Provided information: Begin
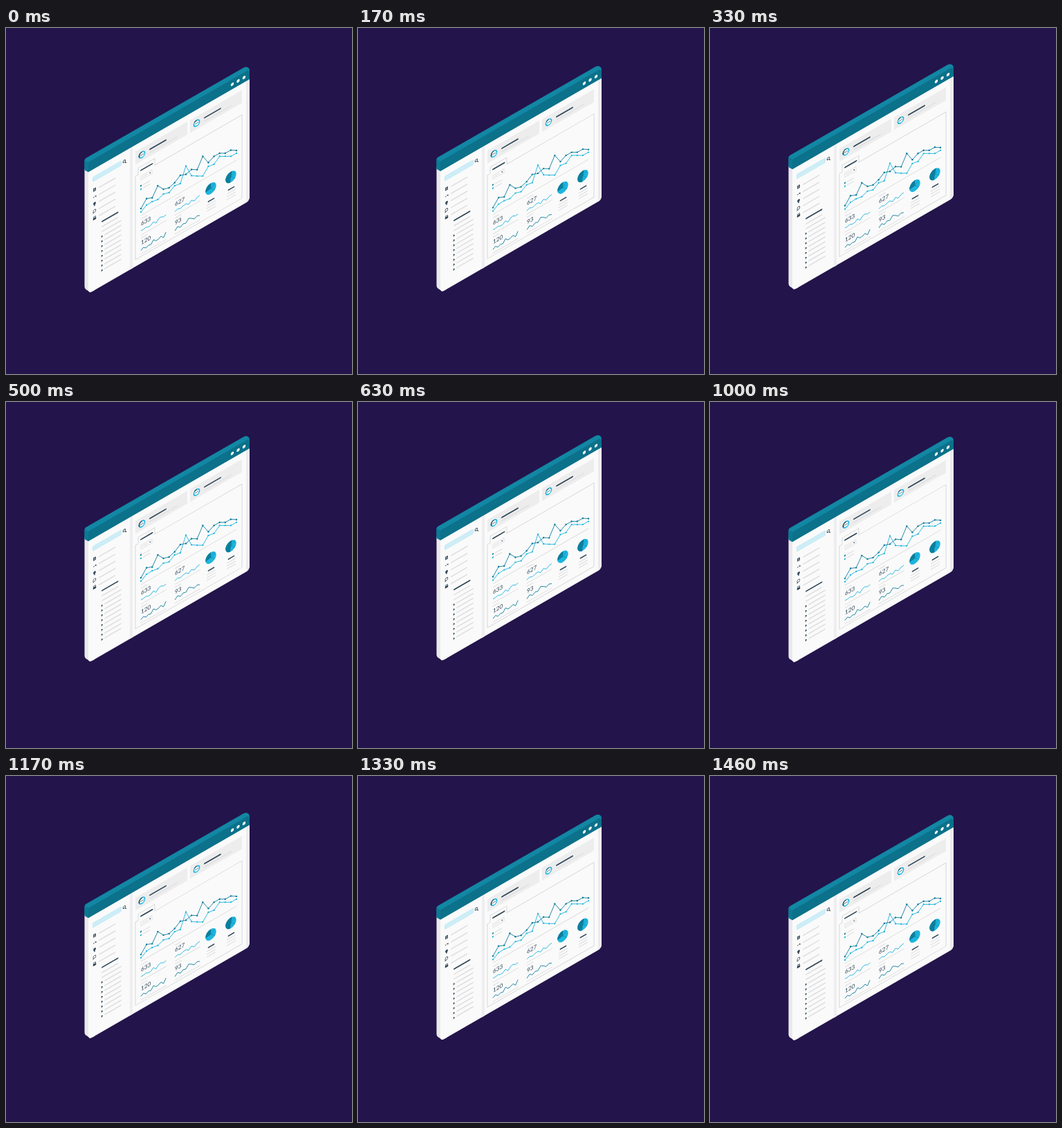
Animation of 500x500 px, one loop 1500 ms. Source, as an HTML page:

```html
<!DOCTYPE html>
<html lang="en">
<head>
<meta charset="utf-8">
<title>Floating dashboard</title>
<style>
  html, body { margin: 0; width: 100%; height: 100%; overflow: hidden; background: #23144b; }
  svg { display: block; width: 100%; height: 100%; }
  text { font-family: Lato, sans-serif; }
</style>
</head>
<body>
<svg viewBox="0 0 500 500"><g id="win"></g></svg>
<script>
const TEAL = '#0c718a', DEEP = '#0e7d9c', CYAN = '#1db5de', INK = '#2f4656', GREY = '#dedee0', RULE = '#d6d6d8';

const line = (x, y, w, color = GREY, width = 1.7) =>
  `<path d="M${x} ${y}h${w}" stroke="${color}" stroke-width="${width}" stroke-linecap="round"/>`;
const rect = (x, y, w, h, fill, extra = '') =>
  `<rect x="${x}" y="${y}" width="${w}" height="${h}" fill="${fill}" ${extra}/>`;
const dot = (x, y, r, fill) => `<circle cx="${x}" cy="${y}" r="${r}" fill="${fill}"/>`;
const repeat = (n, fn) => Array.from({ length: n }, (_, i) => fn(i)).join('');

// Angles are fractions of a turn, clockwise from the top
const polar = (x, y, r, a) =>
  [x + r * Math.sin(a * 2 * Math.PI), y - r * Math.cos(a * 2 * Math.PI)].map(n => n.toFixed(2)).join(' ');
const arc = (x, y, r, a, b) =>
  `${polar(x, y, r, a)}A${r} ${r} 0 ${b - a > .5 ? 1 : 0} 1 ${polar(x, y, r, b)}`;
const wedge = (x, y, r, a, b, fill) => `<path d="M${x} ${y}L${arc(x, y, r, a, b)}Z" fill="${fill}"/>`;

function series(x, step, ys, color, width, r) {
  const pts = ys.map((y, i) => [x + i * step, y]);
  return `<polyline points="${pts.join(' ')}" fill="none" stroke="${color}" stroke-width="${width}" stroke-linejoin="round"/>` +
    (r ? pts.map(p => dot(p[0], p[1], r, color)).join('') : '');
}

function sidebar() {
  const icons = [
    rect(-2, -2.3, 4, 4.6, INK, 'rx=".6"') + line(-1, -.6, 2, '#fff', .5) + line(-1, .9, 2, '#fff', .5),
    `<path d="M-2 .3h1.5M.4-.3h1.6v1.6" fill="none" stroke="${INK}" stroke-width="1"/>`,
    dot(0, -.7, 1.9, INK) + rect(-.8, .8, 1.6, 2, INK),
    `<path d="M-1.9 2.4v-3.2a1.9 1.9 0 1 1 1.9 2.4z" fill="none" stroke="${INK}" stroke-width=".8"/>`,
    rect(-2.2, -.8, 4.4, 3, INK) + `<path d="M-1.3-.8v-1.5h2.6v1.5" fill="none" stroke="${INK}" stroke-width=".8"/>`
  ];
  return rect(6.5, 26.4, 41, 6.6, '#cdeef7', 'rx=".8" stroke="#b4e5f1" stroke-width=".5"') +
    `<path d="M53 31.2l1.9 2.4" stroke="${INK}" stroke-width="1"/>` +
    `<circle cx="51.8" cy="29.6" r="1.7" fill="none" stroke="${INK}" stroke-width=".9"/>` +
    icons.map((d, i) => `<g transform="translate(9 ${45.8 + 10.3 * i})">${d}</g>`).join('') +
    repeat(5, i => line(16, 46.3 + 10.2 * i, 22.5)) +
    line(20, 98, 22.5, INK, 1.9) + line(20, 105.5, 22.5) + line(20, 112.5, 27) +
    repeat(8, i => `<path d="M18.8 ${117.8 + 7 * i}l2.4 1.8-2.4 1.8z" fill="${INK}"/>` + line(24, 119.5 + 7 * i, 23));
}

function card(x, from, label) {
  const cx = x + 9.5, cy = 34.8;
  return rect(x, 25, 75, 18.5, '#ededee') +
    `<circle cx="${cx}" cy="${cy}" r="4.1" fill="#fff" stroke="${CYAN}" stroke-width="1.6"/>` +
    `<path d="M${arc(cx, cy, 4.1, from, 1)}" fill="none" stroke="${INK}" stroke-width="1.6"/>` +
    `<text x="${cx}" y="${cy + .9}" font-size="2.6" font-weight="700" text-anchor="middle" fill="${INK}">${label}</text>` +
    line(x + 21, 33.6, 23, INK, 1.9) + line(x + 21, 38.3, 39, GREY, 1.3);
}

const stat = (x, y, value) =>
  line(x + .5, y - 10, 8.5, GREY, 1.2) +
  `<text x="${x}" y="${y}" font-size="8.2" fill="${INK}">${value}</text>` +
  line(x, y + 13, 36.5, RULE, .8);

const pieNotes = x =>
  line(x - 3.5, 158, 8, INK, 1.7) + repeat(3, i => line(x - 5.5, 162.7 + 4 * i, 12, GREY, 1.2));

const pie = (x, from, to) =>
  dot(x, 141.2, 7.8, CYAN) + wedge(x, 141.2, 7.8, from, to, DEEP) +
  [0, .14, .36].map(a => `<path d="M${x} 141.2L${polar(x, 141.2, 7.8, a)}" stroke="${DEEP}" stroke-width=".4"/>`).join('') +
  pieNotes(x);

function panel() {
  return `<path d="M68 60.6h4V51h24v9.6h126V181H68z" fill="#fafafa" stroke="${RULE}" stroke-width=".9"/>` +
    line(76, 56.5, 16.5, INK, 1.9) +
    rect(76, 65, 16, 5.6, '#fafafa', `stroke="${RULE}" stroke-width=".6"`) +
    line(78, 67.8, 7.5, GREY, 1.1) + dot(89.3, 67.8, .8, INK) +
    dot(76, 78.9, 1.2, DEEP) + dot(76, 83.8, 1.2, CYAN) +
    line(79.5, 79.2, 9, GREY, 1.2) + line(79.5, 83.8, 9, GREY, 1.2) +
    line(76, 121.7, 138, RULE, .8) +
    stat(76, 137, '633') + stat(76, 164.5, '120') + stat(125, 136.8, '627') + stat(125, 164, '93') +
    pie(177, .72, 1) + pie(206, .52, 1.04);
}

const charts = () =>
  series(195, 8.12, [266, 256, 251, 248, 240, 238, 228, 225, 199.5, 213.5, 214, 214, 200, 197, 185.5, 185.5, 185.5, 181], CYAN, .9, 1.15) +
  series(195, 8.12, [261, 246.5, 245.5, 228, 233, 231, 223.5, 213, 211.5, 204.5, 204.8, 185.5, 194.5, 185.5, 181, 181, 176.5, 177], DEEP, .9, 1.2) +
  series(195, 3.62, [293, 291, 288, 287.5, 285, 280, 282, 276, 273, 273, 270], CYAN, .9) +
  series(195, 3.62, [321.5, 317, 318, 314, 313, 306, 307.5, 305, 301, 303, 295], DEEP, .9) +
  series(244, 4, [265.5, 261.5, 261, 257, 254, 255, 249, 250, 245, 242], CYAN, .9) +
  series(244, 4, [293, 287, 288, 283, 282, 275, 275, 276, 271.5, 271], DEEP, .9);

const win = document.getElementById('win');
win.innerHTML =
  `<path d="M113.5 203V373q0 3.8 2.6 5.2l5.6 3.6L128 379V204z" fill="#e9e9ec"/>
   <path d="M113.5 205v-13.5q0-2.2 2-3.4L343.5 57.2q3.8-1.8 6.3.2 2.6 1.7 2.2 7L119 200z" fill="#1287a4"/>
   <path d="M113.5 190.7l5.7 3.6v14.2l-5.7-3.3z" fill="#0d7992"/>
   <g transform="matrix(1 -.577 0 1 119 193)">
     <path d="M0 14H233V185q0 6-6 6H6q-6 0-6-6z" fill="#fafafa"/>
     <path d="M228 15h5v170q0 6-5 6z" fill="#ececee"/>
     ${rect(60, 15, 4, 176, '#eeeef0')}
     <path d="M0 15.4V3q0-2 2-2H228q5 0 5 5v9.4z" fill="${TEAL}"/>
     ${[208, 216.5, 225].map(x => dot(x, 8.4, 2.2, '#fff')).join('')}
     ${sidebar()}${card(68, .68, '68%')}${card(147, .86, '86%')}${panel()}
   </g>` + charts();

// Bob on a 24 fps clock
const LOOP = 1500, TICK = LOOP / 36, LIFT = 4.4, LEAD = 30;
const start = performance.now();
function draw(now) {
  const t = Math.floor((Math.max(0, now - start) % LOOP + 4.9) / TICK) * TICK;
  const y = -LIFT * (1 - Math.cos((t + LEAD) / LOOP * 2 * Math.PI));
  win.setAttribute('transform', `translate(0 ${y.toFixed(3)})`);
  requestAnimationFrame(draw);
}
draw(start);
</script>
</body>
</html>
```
Provided information: End
Provided information: Begin
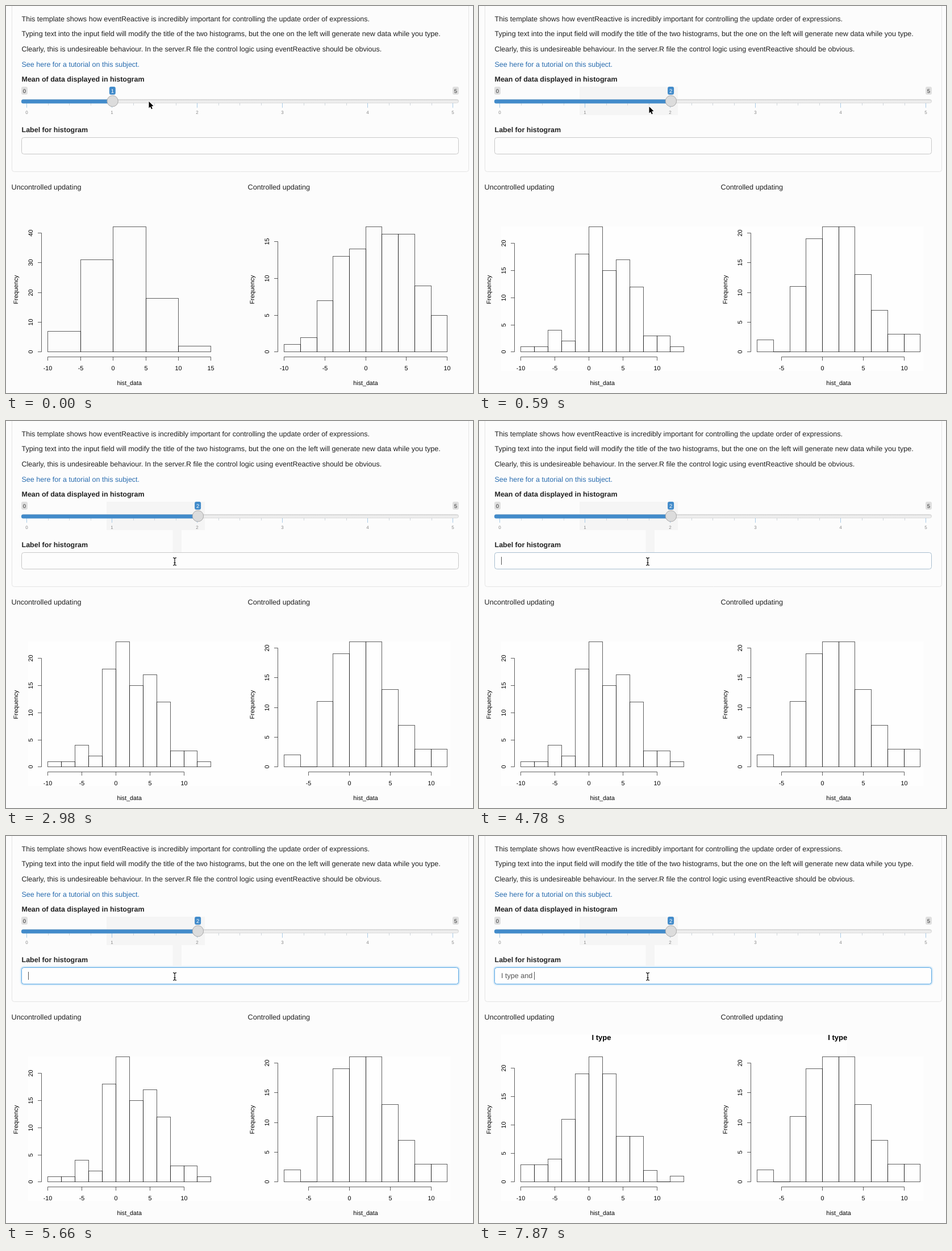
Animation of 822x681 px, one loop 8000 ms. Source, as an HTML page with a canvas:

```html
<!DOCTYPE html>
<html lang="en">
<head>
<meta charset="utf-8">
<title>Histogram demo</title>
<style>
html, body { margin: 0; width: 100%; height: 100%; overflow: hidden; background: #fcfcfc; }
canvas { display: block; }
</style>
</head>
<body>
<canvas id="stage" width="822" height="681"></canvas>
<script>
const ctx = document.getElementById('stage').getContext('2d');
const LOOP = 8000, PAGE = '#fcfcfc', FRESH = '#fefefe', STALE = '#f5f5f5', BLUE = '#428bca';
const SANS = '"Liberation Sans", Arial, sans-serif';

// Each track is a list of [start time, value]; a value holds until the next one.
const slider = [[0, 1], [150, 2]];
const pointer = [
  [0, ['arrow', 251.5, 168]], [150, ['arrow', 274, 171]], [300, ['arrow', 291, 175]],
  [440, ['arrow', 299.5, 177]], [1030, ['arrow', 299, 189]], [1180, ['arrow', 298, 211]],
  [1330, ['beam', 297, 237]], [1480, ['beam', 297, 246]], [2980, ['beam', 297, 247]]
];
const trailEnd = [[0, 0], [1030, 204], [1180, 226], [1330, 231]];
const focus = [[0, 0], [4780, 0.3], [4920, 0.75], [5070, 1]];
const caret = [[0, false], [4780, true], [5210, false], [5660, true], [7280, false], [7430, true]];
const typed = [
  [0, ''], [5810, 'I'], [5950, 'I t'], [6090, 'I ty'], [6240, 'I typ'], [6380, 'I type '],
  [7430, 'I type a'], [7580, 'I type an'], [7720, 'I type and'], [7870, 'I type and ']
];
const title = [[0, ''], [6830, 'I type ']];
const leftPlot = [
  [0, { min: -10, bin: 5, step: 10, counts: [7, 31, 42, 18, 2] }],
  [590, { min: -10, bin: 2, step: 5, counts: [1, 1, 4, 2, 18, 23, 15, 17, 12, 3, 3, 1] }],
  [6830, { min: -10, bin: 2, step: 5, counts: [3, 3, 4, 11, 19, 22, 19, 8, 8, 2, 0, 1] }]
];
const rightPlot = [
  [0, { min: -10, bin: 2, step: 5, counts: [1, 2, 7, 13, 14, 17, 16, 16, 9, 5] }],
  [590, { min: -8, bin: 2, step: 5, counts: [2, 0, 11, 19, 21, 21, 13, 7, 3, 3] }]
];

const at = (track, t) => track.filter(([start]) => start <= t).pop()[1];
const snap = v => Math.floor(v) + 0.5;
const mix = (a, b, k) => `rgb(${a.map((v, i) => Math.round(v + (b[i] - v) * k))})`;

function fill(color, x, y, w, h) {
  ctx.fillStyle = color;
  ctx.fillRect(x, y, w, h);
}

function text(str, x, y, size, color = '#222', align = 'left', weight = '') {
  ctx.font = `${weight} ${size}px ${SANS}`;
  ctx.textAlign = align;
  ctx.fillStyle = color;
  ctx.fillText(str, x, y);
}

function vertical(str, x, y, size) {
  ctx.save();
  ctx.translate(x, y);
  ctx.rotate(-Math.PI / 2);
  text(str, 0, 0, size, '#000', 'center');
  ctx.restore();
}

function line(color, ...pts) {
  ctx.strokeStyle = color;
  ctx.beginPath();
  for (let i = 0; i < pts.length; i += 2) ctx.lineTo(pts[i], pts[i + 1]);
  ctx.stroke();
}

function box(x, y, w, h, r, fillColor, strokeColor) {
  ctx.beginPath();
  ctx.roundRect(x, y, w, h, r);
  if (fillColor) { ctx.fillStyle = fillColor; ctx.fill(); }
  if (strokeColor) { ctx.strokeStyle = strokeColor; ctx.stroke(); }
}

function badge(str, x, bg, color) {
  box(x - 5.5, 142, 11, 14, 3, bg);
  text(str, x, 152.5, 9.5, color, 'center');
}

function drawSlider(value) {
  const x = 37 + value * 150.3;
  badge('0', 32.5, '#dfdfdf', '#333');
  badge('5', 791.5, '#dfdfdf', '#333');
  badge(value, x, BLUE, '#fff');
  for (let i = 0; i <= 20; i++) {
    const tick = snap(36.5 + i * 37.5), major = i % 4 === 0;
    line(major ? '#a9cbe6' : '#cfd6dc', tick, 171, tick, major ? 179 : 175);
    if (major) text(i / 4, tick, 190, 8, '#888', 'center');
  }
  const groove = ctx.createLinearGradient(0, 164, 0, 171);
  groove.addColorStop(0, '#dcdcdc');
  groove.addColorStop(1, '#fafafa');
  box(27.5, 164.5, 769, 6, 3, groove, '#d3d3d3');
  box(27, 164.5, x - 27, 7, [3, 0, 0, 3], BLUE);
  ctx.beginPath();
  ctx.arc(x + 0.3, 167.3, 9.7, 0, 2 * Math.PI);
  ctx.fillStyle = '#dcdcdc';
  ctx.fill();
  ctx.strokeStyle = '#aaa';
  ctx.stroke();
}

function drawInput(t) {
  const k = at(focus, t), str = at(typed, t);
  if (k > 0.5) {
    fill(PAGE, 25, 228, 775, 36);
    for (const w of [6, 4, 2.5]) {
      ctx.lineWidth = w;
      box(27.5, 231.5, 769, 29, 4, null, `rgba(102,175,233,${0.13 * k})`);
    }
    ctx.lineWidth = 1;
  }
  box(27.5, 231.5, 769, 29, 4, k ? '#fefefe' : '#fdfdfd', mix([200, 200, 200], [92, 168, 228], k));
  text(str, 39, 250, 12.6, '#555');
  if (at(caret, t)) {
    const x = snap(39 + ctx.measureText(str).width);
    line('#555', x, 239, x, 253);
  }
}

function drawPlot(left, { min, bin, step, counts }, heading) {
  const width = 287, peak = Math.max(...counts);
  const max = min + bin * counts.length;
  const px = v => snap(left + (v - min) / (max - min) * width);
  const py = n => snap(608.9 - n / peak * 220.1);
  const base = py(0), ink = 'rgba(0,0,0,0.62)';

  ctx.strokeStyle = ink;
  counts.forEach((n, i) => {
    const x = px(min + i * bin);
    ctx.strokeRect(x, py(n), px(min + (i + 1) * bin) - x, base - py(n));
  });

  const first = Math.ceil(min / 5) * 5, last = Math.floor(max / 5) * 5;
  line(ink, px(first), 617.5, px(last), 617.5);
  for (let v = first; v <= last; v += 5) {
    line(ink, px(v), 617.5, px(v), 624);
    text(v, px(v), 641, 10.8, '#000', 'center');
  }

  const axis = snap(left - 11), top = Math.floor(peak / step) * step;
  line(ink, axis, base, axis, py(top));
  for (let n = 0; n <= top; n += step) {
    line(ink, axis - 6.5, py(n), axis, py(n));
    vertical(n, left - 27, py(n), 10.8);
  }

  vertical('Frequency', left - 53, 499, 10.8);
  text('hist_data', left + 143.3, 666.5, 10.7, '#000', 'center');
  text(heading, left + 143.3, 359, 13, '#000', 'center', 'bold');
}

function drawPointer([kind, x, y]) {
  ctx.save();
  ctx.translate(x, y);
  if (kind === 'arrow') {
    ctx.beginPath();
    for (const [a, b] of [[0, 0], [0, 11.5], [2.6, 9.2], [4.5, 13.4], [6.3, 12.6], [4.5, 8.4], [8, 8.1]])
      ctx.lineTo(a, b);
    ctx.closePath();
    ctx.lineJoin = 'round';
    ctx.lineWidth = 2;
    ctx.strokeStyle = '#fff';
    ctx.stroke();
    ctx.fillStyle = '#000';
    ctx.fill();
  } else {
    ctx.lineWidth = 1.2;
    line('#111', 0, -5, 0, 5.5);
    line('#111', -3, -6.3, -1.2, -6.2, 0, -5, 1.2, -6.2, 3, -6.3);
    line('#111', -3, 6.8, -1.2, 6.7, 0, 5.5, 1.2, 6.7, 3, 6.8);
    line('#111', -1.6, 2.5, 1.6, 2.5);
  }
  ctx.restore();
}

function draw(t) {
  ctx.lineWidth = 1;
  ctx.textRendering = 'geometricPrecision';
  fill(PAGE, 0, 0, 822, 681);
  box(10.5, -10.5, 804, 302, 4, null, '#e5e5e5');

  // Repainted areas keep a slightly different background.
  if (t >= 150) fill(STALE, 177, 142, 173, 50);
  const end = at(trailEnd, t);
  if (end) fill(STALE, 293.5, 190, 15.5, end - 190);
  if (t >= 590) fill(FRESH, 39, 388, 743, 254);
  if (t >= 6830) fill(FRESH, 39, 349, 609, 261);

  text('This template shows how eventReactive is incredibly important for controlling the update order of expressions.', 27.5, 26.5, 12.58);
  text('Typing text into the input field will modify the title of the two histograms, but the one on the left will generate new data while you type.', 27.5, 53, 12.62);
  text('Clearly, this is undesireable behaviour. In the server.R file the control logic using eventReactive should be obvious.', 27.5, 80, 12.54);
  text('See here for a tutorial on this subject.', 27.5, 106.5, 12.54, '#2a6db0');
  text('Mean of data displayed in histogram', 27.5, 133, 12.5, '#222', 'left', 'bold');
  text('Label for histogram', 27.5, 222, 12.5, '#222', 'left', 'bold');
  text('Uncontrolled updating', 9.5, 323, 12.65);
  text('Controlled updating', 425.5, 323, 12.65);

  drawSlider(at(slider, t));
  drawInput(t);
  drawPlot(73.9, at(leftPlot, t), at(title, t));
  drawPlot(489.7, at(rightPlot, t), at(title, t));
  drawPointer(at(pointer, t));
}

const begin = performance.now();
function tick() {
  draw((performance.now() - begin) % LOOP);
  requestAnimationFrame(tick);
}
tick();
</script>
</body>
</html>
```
Provided information: End
* [Goal of the exercise]:
Reply with one number only: the count of lines in the entries that contain "serif".

* [Completed exercise]:
2